After about five and half hours, they had 800 pounds of local grouper fillets ready to be battered and served Jan.13 and 14 at festival at Bayview Park, Truman Avenue and Jose Marti Drive in Key West, says marketer Jill Snodgrass.
The fish is being stored at Fanci Seafood on Cudjoe Key until the event. The carcasses are recycled as crab-trap bait, promoting the sustainability cycle. The fishermen will also prep an estimated 1,200 lobster tails, 550 pounds of stone crab and 110 gallons of conch chowder and lobster bisque.
The 13th annual festival celebrates the Keys’ world-renowned fresh seafood and the commercial fishermen who devote their careers to harvesting it.
Presented by the Florida Keys Commercial Fishermen’s Association, the family-friendly feast is set for 11 a.m. to 8 p.m. Saturday and 11 a.m. to 5 p.m. Sunday.
The menu features fresh grilled Florida spiny lobster, pick-and-peel Key West pink shrimp, stone crab claws, fried local fish, smoked fish dip with crackers, lobster bisque and more.

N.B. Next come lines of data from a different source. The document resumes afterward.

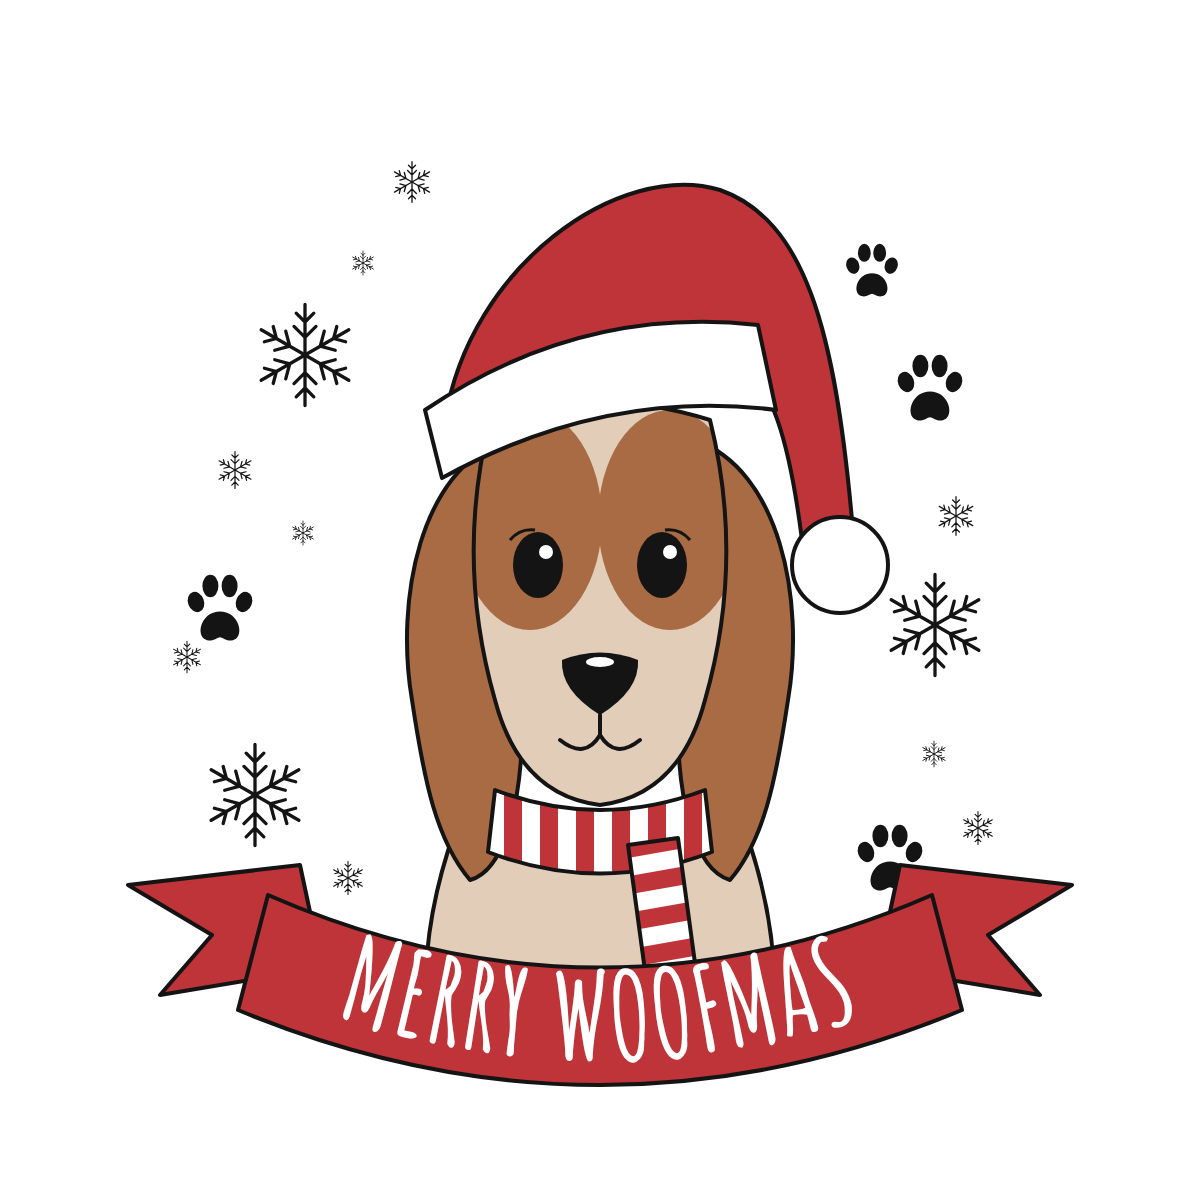
<!DOCTYPE html>
<html lang="en">
<head>
<meta charset="utf-8">
<title>Merry Woofmas</title>
<link rel="stylesheet" href="https://fonts.googleapis.com/css2?family=Amatic+SC:wght@700&display=swap">
<style>
  :root {
    --paper: #ffffff;
    --ink: #141414;
    --festive-red: #be3438;
    --fur-brown: #a96b43;
    --fur-cream: #e2cdb8;
    --snow-white: #ffffff;
  }
  html, body { margin: 0; padding: 0; overflow: hidden; background: var(--paper); }
  .canvas { width: 1200px; height: 1200px; display: block; }
  .greeting {
    font-family: "Amatic SC", "Arial Narrow", sans-serif;
    font-weight: 700;
    font-size: 118px;
    fill: var(--snow-white);
    letter-spacing: 2px;
  }
  .outline { stroke: var(--ink); stroke-width: 4; stroke-linejoin: round; }
</style>
</head>
<body>
<svg class="canvas" viewBox="0 0 1200 1200" xmlns="http://www.w3.org/2000/svg">
  <defs>
    <symbol id="snowflake" viewBox="-50 -50 100 100">
      <g stroke="var(--ink)" stroke-width="3" fill="none" stroke-linecap="round">
        <g id="flake-arm">
          <path d="M0 0 V-46 M0 -16 L-10 -26 M0 -16 L10 -26 M0 -30 L-8 -38 M0 -30 L8 -38"/>
        </g>
        <use href="#flake-arm" transform="rotate(60)"/>
        <use href="#flake-arm" transform="rotate(120)"/>
        <use href="#flake-arm" transform="rotate(180)"/>
        <use href="#flake-arm" transform="rotate(240)"/>
        <use href="#flake-arm" transform="rotate(300)"/>
      </g>
    </symbol>
    <symbol id="paw-print" viewBox="-50 -50 100 100">
      <g fill="var(--ink)">
        <path d="M0 2 C-22 2 -30 28 -20 36 C-10 42 -4 34 0 34 C4 34 10 42 20 36 C30 28 22 2 0 2 Z"/>
        <ellipse cx="-30" cy="-10" rx="10" ry="13" transform="rotate(-20 -30 -10)"/>
        <ellipse cx="-12" cy="-30" rx="10" ry="14"/>
        <ellipse cx="12" cy="-30" rx="10" ry="14"/>
        <ellipse cx="30" cy="-10" rx="10" ry="13" transform="rotate(20 30 -10)"/>
      </g>
    </symbol>
    <pattern id="scarf-stripes" width="36" height="36" patternUnits="userSpaceOnUse">
      <rect width="36" height="36" fill="var(--snow-white)"/>
      <rect width="18" height="36" fill="var(--festive-red)"/>
    </pattern>
    <pattern id="scarf-stripes-across" width="36" height="36" patternUnits="userSpaceOnUse" patternTransform="rotate(80)">
      <rect width="36" height="36" fill="var(--snow-white)"/>
      <rect width="18" height="36" fill="var(--festive-red)"/>
    </pattern>
    <clipPath id="face-clip">
      <path d="M490 420 Q600 385 710 420 Q745 560 705 700 Q680 795 600 805 Q520 795 495 700 Q455 560 490 420 Z"/>
    </clipPath>
    <path id="greeting-curve" d="M250 985 Q600 1135 950 985"/>
  </defs>

  <!-- falling snow -->
  <g class="snowfall">
    <use href="#snowflake" x="390" y="160" width="44" height="44"/>
    <use href="#snowflake" x="350" y="250" width="26" height="26"/>
    <use href="#snowflake" x="250" y="300" width="110" height="110"/>
    <use href="#snowflake" x="215" y="450" width="40" height="40"/>
    <use href="#snowflake" x="290" y="520" width="26" height="26"/>
    <use href="#snowflake" x="170" y="640" width="34" height="34"/>
    <use href="#snowflake" x="200" y="740" width="110" height="110"/>
    <use href="#snowflake" x="330" y="860" width="36" height="36"/>
    <use href="#snowflake" x="935" y="495" width="42" height="42"/>
    <use href="#snowflake" x="880" y="570" width="110" height="110"/>
    <use href="#snowflake" x="920" y="740" width="28" height="28"/>
    <use href="#snowflake" x="960" y="810" width="36" height="36"/>
  </g>

  <g class="paw-trail">
    <use href="#paw-print" x="840" y="240" width="64" height="64"/>
    <use href="#paw-print" x="890" y="350" width="80" height="80"/>
    <use href="#paw-print" x="180" y="570" width="80" height="80"/>
    <use href="#paw-print" x="850" y="820" width="80" height="80"/>
  </g>

  <!-- dog -->
  <g class="dog">
    <path class="dog-body outline" fill="var(--fur-cream)" d="M455 830 C430 900 420 970 428 1040 L772 1040 C780 970 770 900 745 830 Z"/>
    <path class="ear-left outline" fill="var(--fur-brown)" d="M505 440 C420 470 395 600 412 700 C424 780 436 840 470 880 C505 870 525 800 522 700 Z"/>
    <path class="ear-right outline" fill="var(--fur-brown)" d="M695 440 C780 470 805 600 788 700 C776 780 764 840 730 880 C695 870 675 800 678 700 Z"/>

    <g class="face">
      <path fill="var(--fur-cream)" d="M490 420 Q600 385 710 420 Q745 560 705 700 Q680 795 600 805 Q520 795 495 700 Q455 560 490 420 Z"/>
      <g clip-path="url(#face-clip)" fill="var(--fur-brown)">
        <ellipse cx="530" cy="520" rx="72" ry="110"/>
        <ellipse cx="670" cy="520" rx="72" ry="110"/>
      </g>
      <path class="outline" fill="none" d="M490 420 Q600 385 710 420 Q745 560 705 700 Q680 795 600 805 Q520 795 495 700 Q455 560 490 420 Z"/>
      <g class="eyes">
        <ellipse cx="538" cy="565" rx="25" ry="33" fill="var(--ink)"/>
        <ellipse cx="662" cy="565" rx="25" ry="33" fill="var(--ink)"/>
        <circle cx="546" cy="552" r="7" fill="var(--snow-white)"/>
        <circle cx="670" cy="552" r="7" fill="var(--snow-white)"/>
        <path d="M510 540 Q520 528 535 530 M690 540 Q680 528 665 530" stroke="var(--ink)" stroke-width="3" fill="none"/>
      </g>
      <path class="nose" fill="var(--ink)" d="M562 660 Q600 645 638 660 Q640 690 600 715 Q560 690 562 660 Z"/>
      <ellipse cx="600" cy="662" rx="14" ry="5" fill="var(--snow-white)"/>
      <path class="mouth" d="M600 715 V735 M560 740 Q585 760 600 735 Q615 760 640 740" stroke="var(--ink)" stroke-width="4" fill="none" stroke-linecap="round"/>
    </g>

    <g class="scarf">
      <path class="outline" fill="url(#scarf-stripes)" d="M495 790 Q600 830 705 790 L712 852 Q600 895 488 852 Z"/>
      <path class="outline" fill="url(#scarf-stripes-across)" d="M628 845 L678 838 L700 1000 L650 1008 Z"/>
      <path class="scarf-fringe" stroke="var(--ink)" stroke-width="2" d="M652 1008 L640 1060 M660 1007 L652 1062 M668 1005 L664 1064 M676 1004 L676 1064 M684 1003 L688 1062 M692 1002 L700 1058 M699 1001 L710 1054"/>
    </g>

    <g class="santa-hat">
      <path class="outline" fill="var(--festive-red)" d="M445 420 C470 265 620 160 720 190 C805 220 835 330 852 520 L802 540 C788 430 770 390 745 365 Z"/>
      <path class="outline" fill="var(--snow-white)" d="M425 410 Q580 305 758 325 L776 410 Q605 388 442 478 Z"/>
      <circle class="outline" cx="840" cy="565" r="48" fill="var(--snow-white)"/>
    </g>
  </g>

  <!-- banner -->
  <g class="greeting-banner">
    <path class="outline" fill="var(--festive-red)" d="M300 865 L128 885 L212 935 L160 995 L322 968 Z"/>
    <path class="outline" fill="var(--festive-red)" d="M900 865 L1072 885 L988 935 L1040 995 L878 968 Z"/>
    <path class="outline" fill="var(--festive-red)" d="M268 895 Q600 1040 932 895 L962 1010 Q600 1160 238 1010 Z"/>
    <text class="greeting" text-anchor="middle"><textPath href="#greeting-curve" startOffset="50%">MERRY WOOFMAS</textPath></text>
  </g>
</svg>
</body>
</html>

All seafood is prepared and served by local fishermen and their families.
Traditional regional favorites such as conch salad, conch chowder and conch fritters, prepared according to local recipes, also await. Other food available includes hot dogs, hamburgers, sweet flan and Key lime pie. Beverages range from soft drinks to beer and wine to island-style cocktails.

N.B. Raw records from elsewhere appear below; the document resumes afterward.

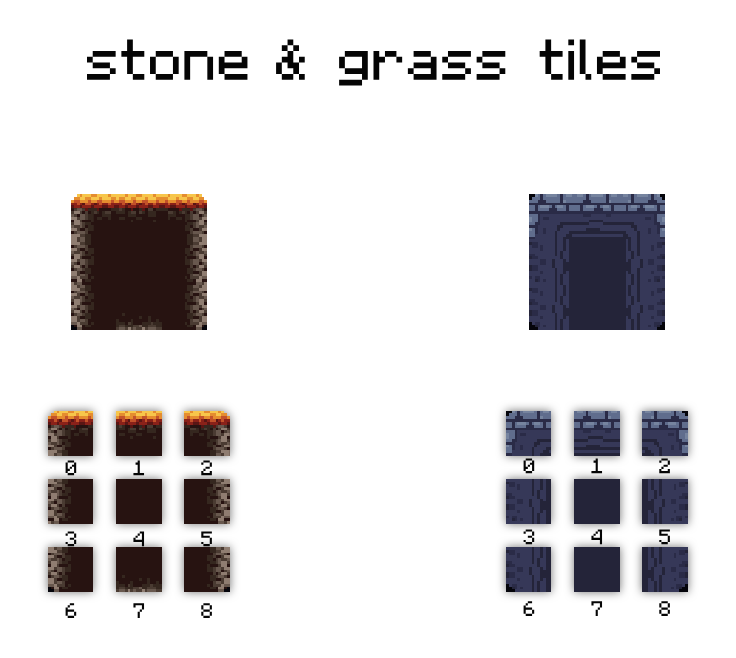
<!DOCTYPE html>
<html lang="en">
<head>
<meta charset="utf-8">
<title>stone &amp; grass tiles</title>
<style>
:root{
--paper:#fff;--ink:#050505;
--earth:#271311;--moss:#35271f;--loam:#4a3b32;--rock:#68584e;--pebble:#8f7d71;
--flame:#f7c64b;--amber:#e58d2f;--ember:#c3522a;--crimson:#8a2119;--blood:#591614;
--night:#242439;--slate:#363858;--dusk:#2a2b47;--brick:#606d8d;--gleam:#76849f;--void:#05050b;
}
html,body{margin:0;width:736px;height:658px;overflow:hidden;background:var(--paper)}
svg{display:block}
.lettering{fill:none;stroke:var(--ink);stroke-width:1}
.tiles{shape-rendering:crispEdges}
.sheet use{filter:drop-shadow(0 .7px 1.6px rgba(0,0,0,.55))}
.earth{fill:var(--earth)}.moss{fill:var(--moss)}.loam{fill:var(--loam)}.rock{fill:var(--rock)}.pebble{fill:var(--pebble)}
.flame{fill:var(--flame)}.amber{fill:var(--amber)}.ember{fill:var(--ember)}.crimson{fill:var(--crimson)}.blood{fill:var(--blood)}
.night{fill:var(--night)}.slate{fill:var(--slate)}.dusk{fill:var(--dusk)}.brick{fill:var(--brick)}.gleam{fill:var(--gleam)}.void{fill:var(--void)}
</style>
</head>
<body>
<svg width="736" height="658" viewBox="0 0 736 658" role="img" aria-label="stone &amp; grass tiles: two tile blocks and two sheets of tiles numbered 0 to 8">
<defs>
<!-- letters -->
<path id="s" d="M1 2h4M0 3h1M1 4h3M4 5h1M0 6h4"/>
<path id="t" d="M1 0h1M1 1h1M0 2h4M1 3h1M1 4h1M1 5h1M2 6h2"/>
<path id="o" d="M1 2h3M0 3h1m3 0h1M0 4h1m3 0h1M0 5h1m3 0h1M1 6h3"/>
<path id="n" d="M0 2h4M0 3h1m3 0h1M0 4h1m3 0h1M0 5h1m3 0h1M0 6h1m3 0h1"/>
<path id="e" d="M1 2h3M0 3h1m3 0h1M0 4h5M0 5h1M1 6h4"/>
<path id="and" d="M2 0h1M1 1h1m1 0h1M2 2h1M1 3h2m1 0h1M0 4h1m1 0h2M0 5h1m2 0h1M1 6h2m1 0h1"/>
<path id="g" d="M1 2h4M0 3h1m3 0h1M0 4h1m3 0h1M1 5h4M4 6h1M0 7h4"/>
<path id="r" d="M0 2h1m1 0h2M0 3h2m2 0h1M0 4h1M0 5h1M0 6h1"/>
<path id="a" d="M1 2h3M4 3h1M1 4h4M0 5h1m3 0h1M1 6h4"/>
<path id="i" d="M0 0h1M0 2h1M0 3h1M0 4h1M0 5h1M0 6h1"/>
<path id="l" d="M0 0h1M0 1h1M0 2h1M0 3h1M0 4h1M0 5h1M1 6h1"/>
<!-- digits -->
<path id="d0" d="M1 0h3M0 1h1m3 0h1M0 2h1m2 0h2M0 3h1m1 0h1m1 0h1M0 4h2m2 0h1M0 5h1m3 0h1M1 6h3"/>
<path id="d1" d="M2 0h1M1 1h2M2 2h1M2 3h1M2 4h1M2 5h1M0 6h5"/>
<path id="d2" d="M1 0h3M0 1h1m3 0h1M4 2h1M2 3h2M1 4h1M0 5h1m3 0h1M0 6h5"/>
<path id="d3" d="M1 0h3M0 1h1m3 0h1M4 2h1M2 3h2M4 4h1M0 5h1m3 0h1M1 6h3"/>
<path id="d4" d="M3 0h2M2 1h1m1 0h1M1 2h1m2 0h1M0 3h1m3 0h1M0 4h5M4 5h1M4 6h1"/>
<path id="d5" d="M0 0h5M0 1h1M0 2h4M4 3h1M4 4h1M0 5h1m3 0h1M1 6h3"/>
<path id="d6" d="M2 0h2M1 1h1M0 2h1M0 3h4M0 4h1m3 0h1M0 5h1m3 0h1M1 6h3"/>
<path id="d7" d="M0 0h5M0 1h1m3 0h1M4 2h1M3 3h1M2 4h1M2 5h1M2 6h1"/>
<path id="d8" d="M1 0h3M0 1h1m3 0h1M0 2h1m3 0h1M1 3h3M0 4h1m3 0h1M0 5h1m3 0h1M1 6h3"/>
<g id="digits">
<use href="#d0"/><use href="#d1" x="32"/><use href="#d2" x="64"/>
<use href="#d3" y="33.8"/><use href="#d4" x="32" y="33.8"/><use href="#d5" x="64" y="33.8"/>
<use href="#d6" y="68"/><use href="#d7" x="32" y="68"/><use href="#d8" x="64" y="68"/>
</g>

<!-- lava-topped earth, 16 x 16 units each -->
<g id="rubble-wall">
<path class="moss" d="M5 0h2v2h-2zM6 3h2v2h-2zM4 5h3v1h-3zM6 7h2v2h-2zM5 10h2v2h-2zM7 13h1v1h-1zM5 14h2v1h-2zM7 6h1v1h-1z"/>
<path class="loam" d="M0 0h5v2h1v2h-1v2h-1v1h2v3h-1v1h-1v1h2v2h-2v2h-4z"/>
<path class="rock" d="M3 0h2v1h-2zM2 2h3v1h-3zM0 4h1v1h-1zM3 4h1v2h-1zM3 7h2v2h-2zM0 8h1v1h-1zM2 10h2v1h-2zM3 12h2v1h-2zM0 13h2v1h-2zM2 15h2v1h-2z"/>
<path class="pebble" d="M0 0h2v1h1v1h-3zM0 3h2v1h-2zM1 5h2v2h-2zM0 7h2v1h-2zM1 9h2v1h-2zM0 11h2v2h-2zM2 13h1v1h1v1h-2zM0 15h1v1h-1z"/>
<path class="earth" d="M0 2h1v1h-1zM3 3h2v1h-2zM0 6h1v1h-1zM2 8h1v1h-1zM4 9h1v1h-1zM0 10h1v1h-1zM3 11h1v1h-1zM0 14h2v1h-2zM4 14h1v1h-1z"/>
</g>
<g id="lava-crust">
<path class="flame" d="M2 0h14v2h-15v-1h1z"/>
<path class="amber" d="M3 0h1v1h-1zM7 0h2v1h-2zM13 0h1v1h-1zM1 1h2v1h-2zM5 1h2v1h-2zM10 1h1v1h-1zM14 1h2v1h-2zM0 2h16v1h-16z"/>
<path class="ember" d="M1 2h2v1h-2zM6 2h1v1h-1zM9 2h2v1h-2zM14 2h1v1h-1z"/>
<path class="crimson" d="M0 3h16v1h-1v1h-2v-1h-2v1h-3v-1h-1v1h-3v-1h-1v1h-3z"/>
<path class="ember" d="M2 3h1v1h-1zM5 3h2v1h-2zM10 3h1v1h-1zM13 3h1v1h-1z"/>
<path class="blood" d="M0 4h1v1h-1zM3 4h1v1h-1zM7 4h1v1h-1zM11 4h2v1h-2zM15 4h1v1h-1zM5 5h1v1h-1zM9 5h1v1h-1zM4 3h1v1h-1zM8 3h1v1h-1z"/>
</g>
<g id="crust-rubble">
<path class="moss" d="M0 5h3v2h-3zM4 6h3v2h-3zM8 5h2v2h-2zM11 6h3v2h-3zM14 5h2v1h-2zM1 8h2v1h-2zM7 8h2v1h-2zM13 9h1v1h-1zM5 9h1v1h-1z"/>
<path class="loam" d="M1 5h1v1h-1zM5 6h2v1h-2zM8 6h1v1h-1zM11 5h2v1h-2z"/>
</g>
<g id="lava-corner">
<path class="earth" d="M0 2h1v-1h1v-1h14v16h-16z"/>
<use href="#rubble-wall" transform="translate(0 16) scale(1 -1)" clip-path="inset(0 0 5px 0)"/>
<path class="moss" d="M7 5h3v2h-3zM11 6h3v2h-3zM14 5h2v1h-2zM9 8h2v1h-2zM13 8h1v1h-1z"/>
<path class="loam" d="M8 6h1v1h-1zM12 6h2v1h-2z"/>
<use href="#lava-crust"/>
</g>
<g id="lava-top">
<rect class="earth" width="16" height="16"/>
<use href="#crust-rubble"/>
<use href="#lava-crust"/>
<path class="flame" d="M0 0h2v1h-1v1h-1z"/>
</g>
<g id="earth-side"><rect class="earth" width="16" height="16"/><use href="#rubble-wall"/></g>
<rect id="earth-core" class="earth" width="16" height="16"/>
<g id="earth-foot">
<use href="#earth-side"/>
<path class="void" d="M0 14h1v1h1v1h-2z"/>
</g>
<g id="earth-bottom">
<rect class="earth" width="16" height="16"/>
<path class="moss" d="M0 12h1v1h2v1h2v-2h1v2h3v-1h2v-2h1v2h2v-1h1v1h1v3h-16zM2 10h1v1h-1zM8 11h1v1h-1z"/>
<path class="loam" d="M0 15h1v-1h2v1h3v-1h2v1h3v-1h3v1h2v1h-16zM4 13h1v1h-1zM12 13h1v1h-1z"/>
<path class="rock" d="M1 15h2v1h-2zM6 15h1v1h-1zM8 14h1v1h-1zM11 15h3v1h-3z"/>
<path class="pebble" d="M4 15h1v1h-1zM9 15h1v1h-1z"/>
</g>

<!-- blue stone, 16 x 16 units each -->
<g id="bricks">
<rect class="dusk" width="16" height="7"/>
<path class="brick" d="M0 0h4v2h-1v1h-3zM5 0h6v3h-5v-1h-1zM12 0h4v3h-4zM0 4h2v2h-2zM3 4h5v1h-1v1h-4zM9 4h4v2h-3v-1h-1zM14 4h2v2h-2z"/>
<path class="gleam" d="M1 0h2v1h-2zM6 0h4v1h-4zM13 0h2v1h-2zM4 4h3v1h-3zM10 4h2v1h-2zM12 2h1v1h-1z"/>
</g>
<g id="stone-chips">
<path class="dusk" d="M1 1h2v2h-2zM4 2h1v2h-1zM0 5h2v1h1v1h-3zM4 7h2v2h-2zM1 9h2v2h-2zM4 11h1v1h-1zM0 13h1v1h-1zM2 13h2v2h-2zM5 14h1v1h-1z"/>
<path class="night" d="M0 1h1v1h-1zM0 6h1v1h-1zM0 9h1v2h-1zM2 14h1v1h-1z"/>
</g>
<g id="stone-side">
<rect class="slate" width="16" height="16"/>
<use href="#stone-chips"/>
<path class="night" d="M14 0h2v16h-2zM9 0h1v6h-1zM10 6h-1v4h-1v-3h1v-1zM9 10h1v6h-1zM12 0h1v4h-1zM11 4h1v3h-1zM12 7h1v5h-1zM11 12h1v4h-1zM13 8h1v3h-1z"/>
</g>
<g id="stone-corner">
<rect class="slate" width="16" height="16"/>
<path class="night" d="M9 16v-3h1v-2h1v-1h5v1h-4v1h-1v1h-1v3zM12 16v-1h1v-1h1v-1h2v1h-1v1h-1v1zM14 15h2v1h-2z"/>
<use href="#bricks"/>
<path class="dusk" d="M0 7h4v4h-1v3h-1v2h-2zM5 8h2v1h-2zM5 12h1v2h-1z"/>
<path class="brick" d="M0 7h3v3h-1v1h-2zM0 12h2v3h-2z"/>
<path class="gleam" d="M0 8h1v2h-1zM0 12h1v1h-1z"/>
<path class="void" d="M0 0h2v1h-1v1h-1z"/>
</g>
<g id="stone-top">
<rect class="slate" width="16" height="16"/>
<path class="night" d="M0 10h5v-1h5v1h6v1h-6v-1h-5v1h-5zM0 13h4v-1h5v1h7v1h-16zM0 15h16v1h-16z"/>
<use href="#bricks"/>
<path class="dusk" d="M3 7h3v1h-3zM11 7h2v1h-2z"/>
</g>
<rect id="stone-core" class="night" width="16" height="16"/>
<g id="stone-foot">
<use href="#stone-side"/>
<path class="void" d="M0 13h1v1h1v1h1v1h-3z"/>
</g>
</defs>

<g class="lettering" role="img" aria-label="stone &amp; grass tiles" transform="translate(87 42.4) scale(5.73)">
<use href="#s"/><use href="#t" x="6"/><use href="#o" x="11"/><use href="#n" x="17"/><use href="#e" x="23"/>
<use href="#and" x="33"/>
<use href="#g" x="44"/><use href="#r" x="50"/><use href="#a" x="56"/><use href="#s" x="62"/><use href="#s" x="68"/>
<use href="#t" x="79"/><use href="#i" x="84"/><use href="#l" x="86"/><use href="#e" x="89"/><use href="#s" x="95"/>
</g>

<g class="tiles block" transform="translate(71 194) scale(2.84)">
<rect class="earth" y="3" width="48" height="45"/>
<use href="#lava-corner"/><use href="#lava-top" x="16"/><use href="#lava-corner" transform="translate(48) scale(-1 1)"/>
<use href="#earth-side" y="16"/><use href="#earth-core" x="16" y="16"/><use href="#earth-side" transform="translate(48 16) scale(-1 1)"/>
<use href="#earth-foot" y="32"/><use href="#earth-bottom" x="16" y="32"/><use href="#earth-foot" transform="translate(48 32) scale(-1 1)"/>
</g>

<g class="tiles block" transform="translate(529 194) scale(2.84)">
<rect class="night" width="48" height="48"/>
<use href="#stone-corner"/><use href="#stone-top" x="16"/><use href="#stone-corner" transform="translate(48) scale(-1 1)"/>
<use href="#stone-side" y="16"/><use href="#stone-core" x="16" y="16"/><use href="#stone-side" transform="translate(48 16) scale(-1 1)"/>
<use href="#stone-foot" y="32"/><use href="#stone-core" x="16" y="32"/><use href="#stone-foot" transform="translate(48 32) scale(-1 1)"/>
</g>

<g class="tiles sheet" transform="translate(48 410.5) scale(2.84)">
<use href="#lava-corner"/><use href="#lava-top" x="24"/><use href="#lava-corner" transform="translate(64) scale(-1 1)"/>
<use href="#earth-side" y="24"/><use href="#earth-core" x="24" y="24"/><use href="#earth-side" transform="translate(64 24) scale(-1 1)"/>
<use href="#earth-foot" y="48"/><use href="#earth-bottom" x="24" y="48"/><use href="#earth-foot" transform="translate(64 48) scale(-1 1)"/>
</g>

<g class="tiles sheet" transform="translate(506 410.5) scale(2.84)">
<use href="#stone-corner"/><use href="#stone-top" x="24"/><use href="#stone-corner" transform="translate(64) scale(-1 1)"/>
<use href="#stone-side" y="24"/><use href="#stone-core" x="24" y="24"/><use href="#stone-side" transform="translate(64 24) scale(-1 1)"/>
<use href="#stone-foot" y="48"/><use href="#stone-core" x="24" y="48"/><use href="#stone-foot" transform="translate(64 48) scale(-1 1)"/>
</g>

<g class="lettering" role="img" aria-label="0 1 2 3 4 5 6 7 8" transform="translate(65.6 461.5) scale(2.12 2.1)"><use href="#digits"/></g>
<g class="lettering" role="img" aria-label="0 1 2 3 4 5 6 7 8" transform="translate(523.6 459.5) scale(2.12 2.1)"><use href="#digits"/></g>
</svg>
</body>
</html>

Plans also call for nonstop live music by regional musicians and bands, raffles and a fun zone with activities for kids. Vendor booths are to offer arts and crafts depicting aspects of the fishing community and marine life, as well as other items made by local artisans.
Admission is $5 per adult, including entry into a raffle for $250 worth of seafood, and free for children under age 12. Proceeds benefit the Florida Keys Commercial Fishermen’s Association and scholarships for college-bound students from Key Largo to Key West.
The event is pedestrian- and bicycle-friendly, encouraging guests to walk or ride. We employ green methods offering biodegradable service ware, recycling bins/trash sorts and reusable bags and donate any leftover food.
According to the Department of Commerce’s Fisheries Economics of the United State, Florida’s commercial fishery is second in the nation in terms of sales and income and third in the nation with the number of jobs supported by commercial fishing, Snodgrass says.